The register will only apply to the activity of lobbying ministers and permanent secretaries on behalf of a third party.
The CIPR’s director of policy Phil Morgan said: ‘The definition is weak and so tight as to be almost self-defeating. How many consultant lobbyists have actually written to or communicated with a minister in their own right?
‘The chances are there are quite senior lobbyists who by a tight reading of that definition might not be included. Have they defined a completely new type of lobbying here? Is it going to increase transparency? Probably not.’
PRCA director-general Francis Ingham expressed doubts as to whether all 55 agencies on the association’s public affairs register would fall in the scope of the statutory register.
‘There will be a handful of public affairs practitioners who work in agencies and meet with ministers or permanent secretaries.
‘Therefore covering the costs of the regulator will be incredibly onerous for the very small number of people who are expected to pay.’
The Government estimates the cost of the Registrar at £500,000 in the first start-up year and £200,000 in subsequent years (2013/2014 price terms) and anticipates that these costs will be recovered via a subscription fee from those on the register.
The Cabinet Office’s impact assessment for the register assumes there are 1,000 consultant lobbyists in the UK, citing 'international comparisons' as well as UKPAC's estimate that the statutory register would cover around 1,000 lobbyists. It further estimates there are 720 lobbying firms.
Any business with annual turnover below the VAT registration threshold of £79,000 would be exempt from paying the fee.
The impact assessment for the register includes a 'central estimate' that the likely annual fee for those firms who have to pay it will be £650 and a 'high estimate' of £994.
Ingham added the definition was ‘full of holes’, saying that people could get round it by meeting with special advisers, backbenchers or the Opposition.

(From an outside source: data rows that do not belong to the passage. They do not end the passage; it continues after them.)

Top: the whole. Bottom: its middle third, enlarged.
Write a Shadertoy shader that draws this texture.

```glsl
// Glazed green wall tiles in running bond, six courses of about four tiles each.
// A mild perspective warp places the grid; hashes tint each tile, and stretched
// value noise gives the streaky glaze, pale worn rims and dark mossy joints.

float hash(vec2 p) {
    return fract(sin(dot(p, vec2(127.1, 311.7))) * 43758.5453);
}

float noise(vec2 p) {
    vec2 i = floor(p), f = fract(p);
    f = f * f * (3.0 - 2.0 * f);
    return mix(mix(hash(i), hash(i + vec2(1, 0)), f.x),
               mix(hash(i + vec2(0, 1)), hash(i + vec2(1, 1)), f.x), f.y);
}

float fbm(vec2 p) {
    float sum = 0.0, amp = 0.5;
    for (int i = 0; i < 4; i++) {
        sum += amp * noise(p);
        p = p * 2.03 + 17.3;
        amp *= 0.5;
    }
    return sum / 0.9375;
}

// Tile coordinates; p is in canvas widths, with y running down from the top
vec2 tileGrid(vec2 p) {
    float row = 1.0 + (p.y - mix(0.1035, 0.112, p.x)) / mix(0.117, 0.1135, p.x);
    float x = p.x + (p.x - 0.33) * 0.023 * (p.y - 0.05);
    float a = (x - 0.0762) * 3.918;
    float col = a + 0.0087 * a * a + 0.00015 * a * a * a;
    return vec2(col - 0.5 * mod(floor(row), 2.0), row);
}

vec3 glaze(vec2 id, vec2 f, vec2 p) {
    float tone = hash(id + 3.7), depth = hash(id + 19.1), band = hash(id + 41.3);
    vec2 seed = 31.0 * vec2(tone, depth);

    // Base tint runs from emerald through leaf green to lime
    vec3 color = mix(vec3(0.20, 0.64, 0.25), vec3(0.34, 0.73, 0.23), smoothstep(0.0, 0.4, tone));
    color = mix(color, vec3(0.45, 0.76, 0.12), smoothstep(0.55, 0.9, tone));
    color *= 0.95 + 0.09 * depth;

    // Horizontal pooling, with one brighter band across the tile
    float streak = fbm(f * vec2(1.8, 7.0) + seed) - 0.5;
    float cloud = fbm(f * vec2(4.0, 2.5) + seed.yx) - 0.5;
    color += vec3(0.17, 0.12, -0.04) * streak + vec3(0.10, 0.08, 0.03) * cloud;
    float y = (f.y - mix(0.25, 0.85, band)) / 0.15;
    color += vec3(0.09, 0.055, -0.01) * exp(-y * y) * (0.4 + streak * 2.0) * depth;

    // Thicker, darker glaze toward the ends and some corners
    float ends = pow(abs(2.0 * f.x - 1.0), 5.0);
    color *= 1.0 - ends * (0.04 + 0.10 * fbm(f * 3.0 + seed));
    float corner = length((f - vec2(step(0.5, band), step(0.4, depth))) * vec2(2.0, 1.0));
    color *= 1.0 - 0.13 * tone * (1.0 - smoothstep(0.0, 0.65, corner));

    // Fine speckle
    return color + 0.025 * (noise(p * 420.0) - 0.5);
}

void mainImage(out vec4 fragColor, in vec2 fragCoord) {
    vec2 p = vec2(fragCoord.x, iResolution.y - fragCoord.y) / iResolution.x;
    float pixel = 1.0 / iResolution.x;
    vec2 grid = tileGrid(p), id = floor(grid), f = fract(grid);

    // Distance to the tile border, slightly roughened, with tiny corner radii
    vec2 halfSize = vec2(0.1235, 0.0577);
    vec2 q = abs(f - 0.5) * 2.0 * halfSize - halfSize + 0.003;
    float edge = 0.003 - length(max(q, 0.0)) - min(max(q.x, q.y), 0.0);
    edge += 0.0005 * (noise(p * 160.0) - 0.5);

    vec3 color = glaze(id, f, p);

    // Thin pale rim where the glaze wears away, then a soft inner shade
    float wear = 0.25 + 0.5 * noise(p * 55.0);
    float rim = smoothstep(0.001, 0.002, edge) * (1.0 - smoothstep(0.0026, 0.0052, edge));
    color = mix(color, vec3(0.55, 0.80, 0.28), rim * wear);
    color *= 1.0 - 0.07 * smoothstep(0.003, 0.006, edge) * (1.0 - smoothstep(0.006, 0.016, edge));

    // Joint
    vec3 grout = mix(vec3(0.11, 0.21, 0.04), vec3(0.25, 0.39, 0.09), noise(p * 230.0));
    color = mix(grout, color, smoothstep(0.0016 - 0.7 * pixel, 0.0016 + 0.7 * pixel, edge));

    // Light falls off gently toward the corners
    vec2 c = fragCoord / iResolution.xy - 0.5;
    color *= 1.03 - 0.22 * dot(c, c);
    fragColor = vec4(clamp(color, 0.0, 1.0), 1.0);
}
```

‘There’s going to be a huge debate over the definition,’ said Iain Anderson, deputy chairman of the APPC, who echoed the concerns over the outcome being less transparency.

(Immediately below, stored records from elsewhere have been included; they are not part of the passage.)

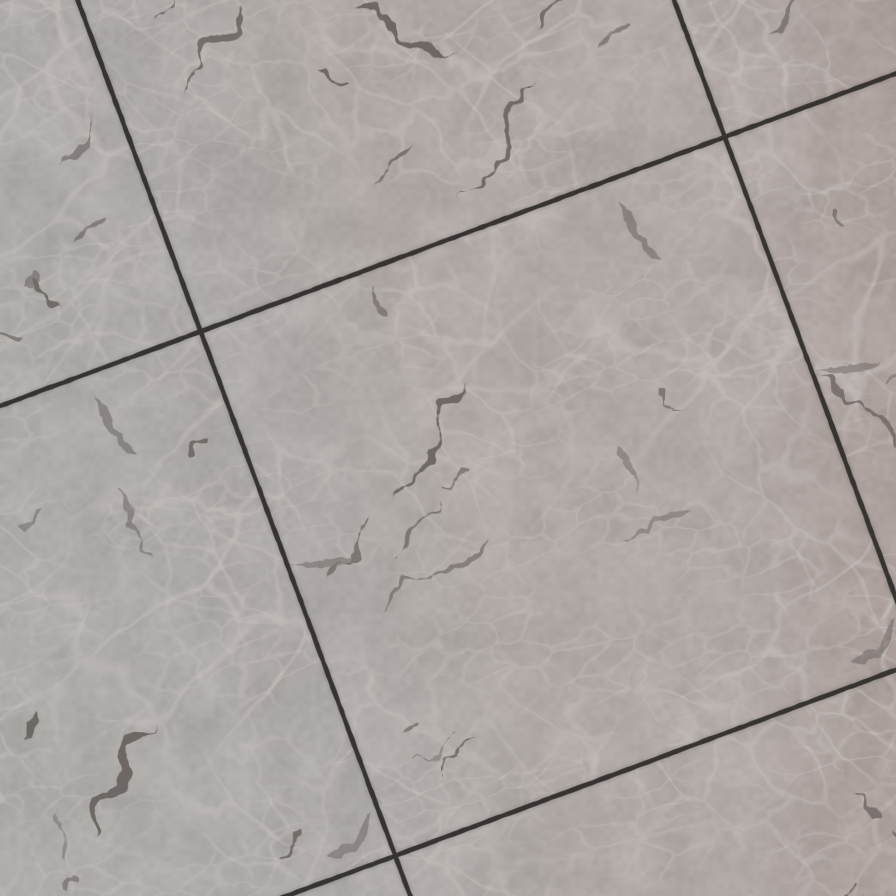
A three.js fragment shader for this texture:

```glsl
// Slanted square stone tiles with pale webbed veins, dark broken cracks and thin black joints.
varying vec2 vUv;

const float TILE_SIZE = 0.624;
const float TILT = 0.3554;
const vec2 JOINT_CROSSING = vec2(0.224, 0.630);
const float JOINT_HALF_WIDTH = 0.0026;
const int CRACKS_PER_TILE = 15;

const vec3 COOL_STONE = vec3(0.680, 0.671, 0.660);
const vec3 WARM_STONE = vec3(0.692, 0.660, 0.650);
const vec3 BROWN_STONE = vec3(0.630, 0.570, 0.540);
const vec3 VEIN_COLOR = vec3(0.760, 0.735, 0.725);
const vec3 CRACK_COLOR = vec3(0.410, 0.385, 0.375);
const vec3 JOINT_COLOR = vec3(0.190, 0.180, 0.172);

vec2 hash2(vec2 p) {
  vec3 q = fract(p.xyx * vec3(0.1031, 0.1030, 0.0973));
  q += dot(q, q.yzx + 33.33);
  return fract((q.xx + q.yz) * q.zy);
}

float noise(vec2 p) {
  vec2 i = floor(p);
  vec2 f = fract(p);
  f = f * f * (3.0 - 2.0 * f);
  float low = mix(hash2(i).x, hash2(i + vec2(1.0, 0.0)).x, f.x);
  float high = mix(hash2(i + vec2(0.0, 1.0)).x, hash2(i + 1.0).x, f.x);
  return mix(low, high, f.y);
}

float fbm(vec2 p) {
  float sum = 0.0;
  float gain = 0.5;
  for (int i = 0; i < 4; i++) {
    sum += gain * noise(p);
    p = p * 2.03 + 17.3;
    gain *= 0.5;
  }
  return sum / 0.9375;
}

vec2 rotate(vec2 p, float angle) {
  float c = cos(angle);
  float s = sin(angle);
  return vec2(c * p.x + s * p.y, c * p.y - s * p.x);
}

// Gap between the two nearest cell centres: zero on a cell border
float cellGap(vec2 p) {
  vec2 cell = floor(p);
  float nearest = 8.0;
  float second = 8.0;
  for (int y = -1; y <= 1; y++) {
    for (int x = -1; x <= 1; x++) {
      vec2 c = cell + vec2(float(x), float(y));
      float d = length(c + hash2(c) - p);
      second = min(second, max(nearest, d));
      nearest = min(nearest, d);
    }
  }
  return second - nearest;
}

// Warped cell borders that fade in and out
float veinWeb(vec2 p, float scale, float angle, float width) {
  vec2 q = rotate(p, angle) * scale * vec2(0.7, 1.2);
  q += 0.9 * (vec2(fbm(q * 0.9), fbm(q * 0.9 + 41.7)) - 0.5);
  float line = 1.0 - smoothstep(0.0, width, cellGap(q));
  return line * smoothstep(0.3, 0.75, noise(q * 0.6 + 9.1));
}

// Jagged tapering stroke of uneven thickness, centred on the origin
float crack(vec2 p, float halfLength, float width, float seed) {
  float jag = 0.030 * (noise(vec2(p.x * 28.0, seed)) - 0.5);
  jag += 0.012 * (noise(vec2(p.x * 95.0, seed + 5.0)) - 0.5);
  float taper = 1.0 - smoothstep(0.55, 1.0, abs(p.x) / halfLength);
  float swell = smoothstep(0.15, 0.9, noise(vec2(p.x * 60.0, seed + 11.0)));
  float rough = 0.0022 * (noise(p * 230.0 + seed) - 0.5);
  float reach = width * taper * (0.25 + 1.1 * swell);
  float edge = abs(p.y - jag) + rough - reach;
  return (1.0 - smoothstep(-0.0012, 0.0014, edge)) * smoothstep(0.0, 0.3, taper);
}

float scatteredCracks(vec2 local, vec2 id) {
  float cover = 0.0;
  for (int i = 0; i < CRACKS_PER_TILE; i++) {
    vec2 key = id * 37.0 + vec2(float(i) * 3.7, 71.0);
    vec2 center = (0.06 + 0.88 * hash2(key)) * TILE_SIZE;
    vec2 shape = hash2(key + 13.1);
    vec2 look = hash2(key + 29.7);
    float angle = (look.x < 0.62 ? 0.35 : -1.15) + 0.8 * (shape.y - 0.5);
    float halfLength = mix(0.012, 0.085, shape.x * shape.x);
    float stroke = crack(rotate(local - center, angle), halfLength,
      mix(0.0018, 0.0052, look.y), look.x * 90.0);
    cover = max(cover, stroke * mix(0.45, 0.95, shape.y));
  }
  return cover;
}

void main() {
  // Tile grid
  vec2 grid = rotate(vUv - JOINT_CROSSING, TILT) / TILE_SIZE;
  vec2 id = floor(grid);
  vec2 local = fract(grid) * TILE_SIZE;
  vec2 stone = vUv + 7.0 * hash2(id + 50.0);

  // Light falling from cool left to warm right
  vec3 color = mix(COOL_STONE, WARM_STONE, smoothstep(0.05, 0.7, vUv.x + 0.3 * (vUv.y - 0.5)));
  color = mix(color, BROWN_STONE, 0.5 * smoothstep(0.78, 1.08, vUv.x));

  // Mottling and grain
  color += 0.075 * (fbm(stone * 24.0) - 0.5) + 0.03 * (noise(stone * 150.0) - 0.5);
  color += 0.012 * (hash2(id + 8.0).x - 0.5);

  // Pale veins
  float veins = 0.55 * veinWeb(stone, 9.0, 0.8, 0.09);
  veins += 0.50 * veinWeb(stone + 3.0, 17.0, -0.7, 0.13);
  veins += 0.40 * veinWeb(stone + 6.0, 31.0, 0.3, 0.17);
  color = mix(color, VEIN_COLOR, min(veins, 0.8));

  // Dark cracks
  color = mix(color, CRACK_COLOR, scatteredCracks(local, id));

  // Joints
  vec2 border = min(local, TILE_SIZE - local);
  float joint = min(border.x, border.y) + 0.0008 * (noise(vUv * 130.0) - 0.5);
  color *= 1.0 - 0.08 * (1.0 - smoothstep(0.002, 0.008, joint));
  float jointCover = 1.0 - smoothstep(JOINT_HALF_WIDTH - 0.001, JOINT_HALF_WIDTH + 0.001, joint);
  color = mix(color, JOINT_COLOR, 0.95 * jointCover);

  gl_FragColor = vec4(color, 1.0);
}
```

Anderson is also worried about the cost of the regulation, saying it could be ‘significant’ for a lot of small consultancies. Unlike Ingham, he believes all of the APPC’s 79 member agencies would fall within the register’s scope.
He also drew attention to a difference with the APPC’s own voluntary register, which encompasses all agency employees involved in lobbying.

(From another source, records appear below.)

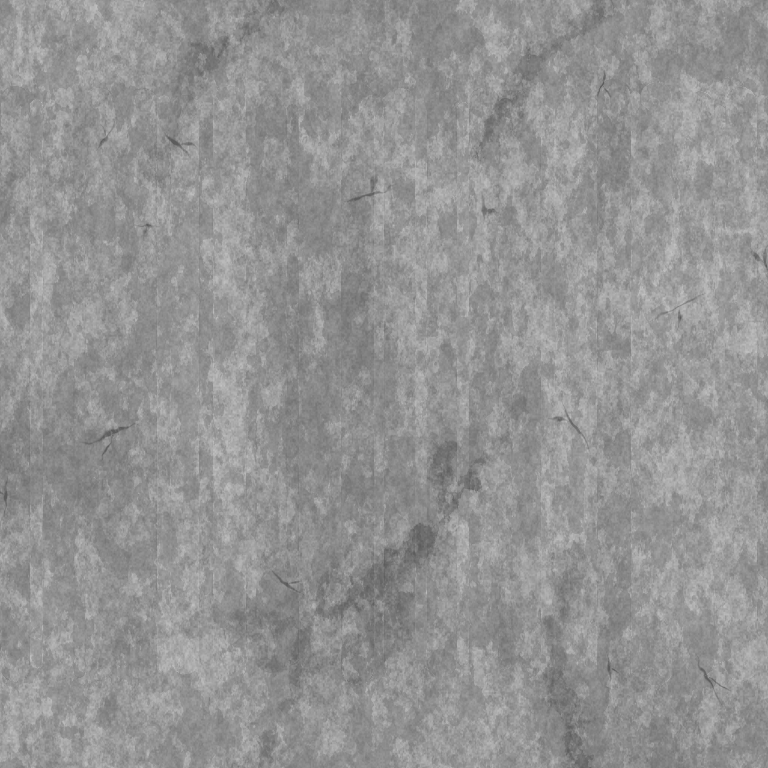
Give the GLSL for this texture, as a WebGL 2 fragment shader.

```glsl
#version 300 es
precision highp float;
// Weathered grey concrete with vertical board marks, mottling, stains and hairline cracks.

#define BASE_TONE 0.577
#define BOARD_PAIRS 18.0
#define BOARD_TONE 0.042
#define BROAD_TONE 0.09
#define DARK_PATCH 0.040
#define LIGHT_FLAKE 0.052
#define GRAIN 0.105
#define STAIN_DARK 0.115
#define STAIN_WIDTH 0.017
#define CRACK_DARK 0.18
#define CRACK_WIDTH 0.0018
#define CRACK_CELLS 5.0

uniform vec2 u_resolution;
out vec4 fragColor;

float hash(vec2 p) {
    vec3 q = fract(p.xyx * 0.1031);
    q += dot(q, q.yzx + 33.33);
    return fract((q.x + q.y) * q.z);
}

float noise(vec2 p) {
    vec2 i = floor(p), f = fract(p);
    f = f * f * (3.0 - 2.0 * f);
    return mix(mix(hash(i), hash(i + vec2(1, 0)), f.x),
               mix(hash(i + vec2(0, 1)), hash(i + vec2(1, 1)), f.x), f.y);
}

// Higher gain gives rougher outlines
float fbm(vec2 p, float gain) {
    float sum = 0.0, total = 0.0, amp = 1.0;
    for (int i = 0; i < 5; i++) {
        sum += amp * noise(p);
        total += amp;
        p = mat2(1.94, 0.3, -0.3, 1.94) * p + 17.3;
        amp *= gain;
    }
    return sum / total;
}

// x: distance to a centred segment, y: position along it from -1 to 1
vec2 segment(vec2 p, vec2 halfSpan) {
    float t = clamp(dot(p, halfSpan) / dot(halfSpan, halfSpan), -1.0, 1.0);
    return vec2(length(p - halfSpan * t), t);
}

// Round-ended boards, wide and narrow in turn. x: signed distance, y: board id
vec2 board(vec2 p) {
    float x = p.x * BOARD_PAIRS, pair = floor(x), f = x - pair;
    float split = 0.73 + 0.12 * (hash(vec2(pair, 5.0)) - 0.5);
    bool wide = f < split;
    float mid = wide ? 0.5 * split : 0.5 * (split + 1.0);
    float halfWidth = (wide ? split : 1.0 - split) * 0.5;
    float id = 2.0 * pair + (wide ? 0.0 : 1.0);
    float reach = 0.355 + 0.02 * hash(vec2(id, 9.0));
    vec2 q = vec2(f - mid, max(abs(p.y - 0.5) - reach, 0.0) * BOARD_PAIRS);
    return vec2((length(q) - halfWidth) / BOARD_PAIRS, id);
}

// Wandering chains of ragged, damp-looking bands
float stains(vec2 p) {
    vec2 warped = p + 0.05 * (vec2(noise(p * 11.0), noise(p * 11.0 + 40.0)) - 0.5);
    float ragged = (fbm(p * vec2(46.0, 36.0), 0.65) - 0.5) * 0.06;
    float width = STAIN_WIDTH * (0.3 + 1.2 * noise(p * 13.0 + 8.0));
    float mask = 0.0;
    for (int c = 0; c < 4; c++) {
        vec2 key = vec2(c, 31.0);
        vec2 start = (vec2(c % 2, c / 2) + vec2(hash(key), hash(key + 7.0))) * 0.5;
        float angle = 6.283 * hash(key + 3.0);
        for (int s = 0; s < 4; s++) {
            vec2 link = vec2(c * 4 + s, 57.0);
            vec2 halfSpan = 0.065 * vec2(cos(angle), sin(angle));
            vec2 q = fract(warped - start - halfSpan + 0.5) - 0.5;
            float d = segment(q, halfSpan).x + ragged;
            float body = smoothstep(width, width * 0.6, d);
            float halo = smoothstep(width * 2.2, 0.0, d);
            mask = max(mask, (0.65 * body + 0.35 * halo) * mix(0.45, 1.0, hash(link)));
            start += 2.0 * halfSpan;
            angle += (hash(link + 5.0) - 0.5) * 2.6;
        }
    }
    return mask * (0.55 + 0.7 * noise(p * 9.0 + 60.0));
}

// Short crooked cracks with one branch, scattered on a jittered grid
float cracks(vec2 p, float aa) {
    vec2 bend = vec2(noise(p * 24.0), noise(p * 24.0 + 90.0)) - 0.5;
    vec2 kink = vec2(noise(p * 120.0), noise(p * 120.0 + 50.0)) - 0.5;
    vec2 q = p + 0.018 * bend + 0.0045 * kink;
    vec2 cell = floor(p * CRACK_CELLS);
    float mask = 0.0;
    for (int k = 0; k < 9; k++) {
        vec2 id = cell + vec2(k % 3 - 1, k / 3 - 1) + 100.0;
        if (hash(id + 0.5) > 0.6) continue;
        vec2 centre = (id - 100.0 + vec2(hash(id + 11.0), hash(id + 23.0))) / CRACK_CELLS;
        float angle = 6.283 * hash(id + 37.0);
        for (int b = 0; b < 2; b++) {
            float size = (0.018 + 0.027 * hash(id + 41.0)) * (b == 0 ? 1.0 : 0.45);
            vec2 dir = vec2(cos(angle), sin(angle));
            vec2 hit = segment(q - centre - dir * size * float(b), dir * size);
            float width = CRACK_WIDTH * (1.1 - abs(hit.y)) * (0.3 + 1.6 * noise(p * 80.0));
            mask = max(mask, smoothstep(width + aa, width - aa, hit.x) * (1.0 - 0.6 * abs(hit.y)));
            angle += 0.9;
        }
    }
    return mask;
}

void main() {
    float aa = 1.0 / min(u_resolution.x, u_resolution.y);
    vec2 p = gl_FragCoord.xy * aa;

    // Board marks shift the mottling so that it breaks at their edges
    vec2 mark = board(p);
    float inside = smoothstep(aa, -aa, mark.x);
    float pick = hash(vec2(mark.y, 71.0)) - 0.5;
    vec2 m = p + vec2(0.0, 0.07 * pick * inside);
    float edge = smoothstep(0.0006 + aa, 0.0, abs(mark.x)) * noise(p * vec2(40.0, 14.0));

    // Mottling
    float broad = fbm(p * vec2(7.0, 5.0) + 3.0, 0.5) - 0.5;
    float patches = smoothstep(0.505, 0.545, fbm(m * vec2(36.0, 23.0) + 20.0, 0.64) - 0.25 * broad);
    float flakes = smoothstep(0.515, 0.57, fbm(m * vec2(48.0, 26.0) + 70.0, 0.72) + 0.3 * broad);
    float streaks = noise(m * vec2(150.0, 9.0)) - 0.5;

    // Grain, pits and chips
    float grain = 0.5 * noise(p * vec2(230.0, 170.0)) + 0.8 * noise(p * vec2(510.0, 430.0)) - 0.65;
    float fleck = 0.6 * noise(p * vec2(115.0, 80.0) + 9.0) + 0.4 * noise(p * vec2(260.0, 190.0) + 5.0);
    grain += 0.35 * (smoothstep(0.58, 0.68, fleck) - smoothstep(0.40, 0.30, fleck));

    float tone = BASE_TONE + BROAD_TONE * broad + BOARD_TONE * pick * inside;
    tone += LIGHT_FLAKE * flakes * (1.0 - 0.6 * patches) - DARK_PATCH * patches;
    tone += 0.022 * streaks + GRAIN * grain * (1.0 - 0.3 * patches) + 0.025 * edge * sign(pick);

    // Damage
    tone -= STAIN_DARK * stains(p);
    tone -= CRACK_DARK * cracks(p, aa);
    fragColor = vec4(vec3(clamp(tone, 0.36, 0.76)), 1.0);
}
```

‘It looks like the statutory register only applies to the principals of a consultancy rather than employees’, he said, pointing to the bill’s definition of a ‘consultant lobbyist’.
The definition in the bill reads: 'A person who carries on the business of consultant lobbying, except that it does not include an individual who does so only as an employee of a person who is a consultant lobbyist.'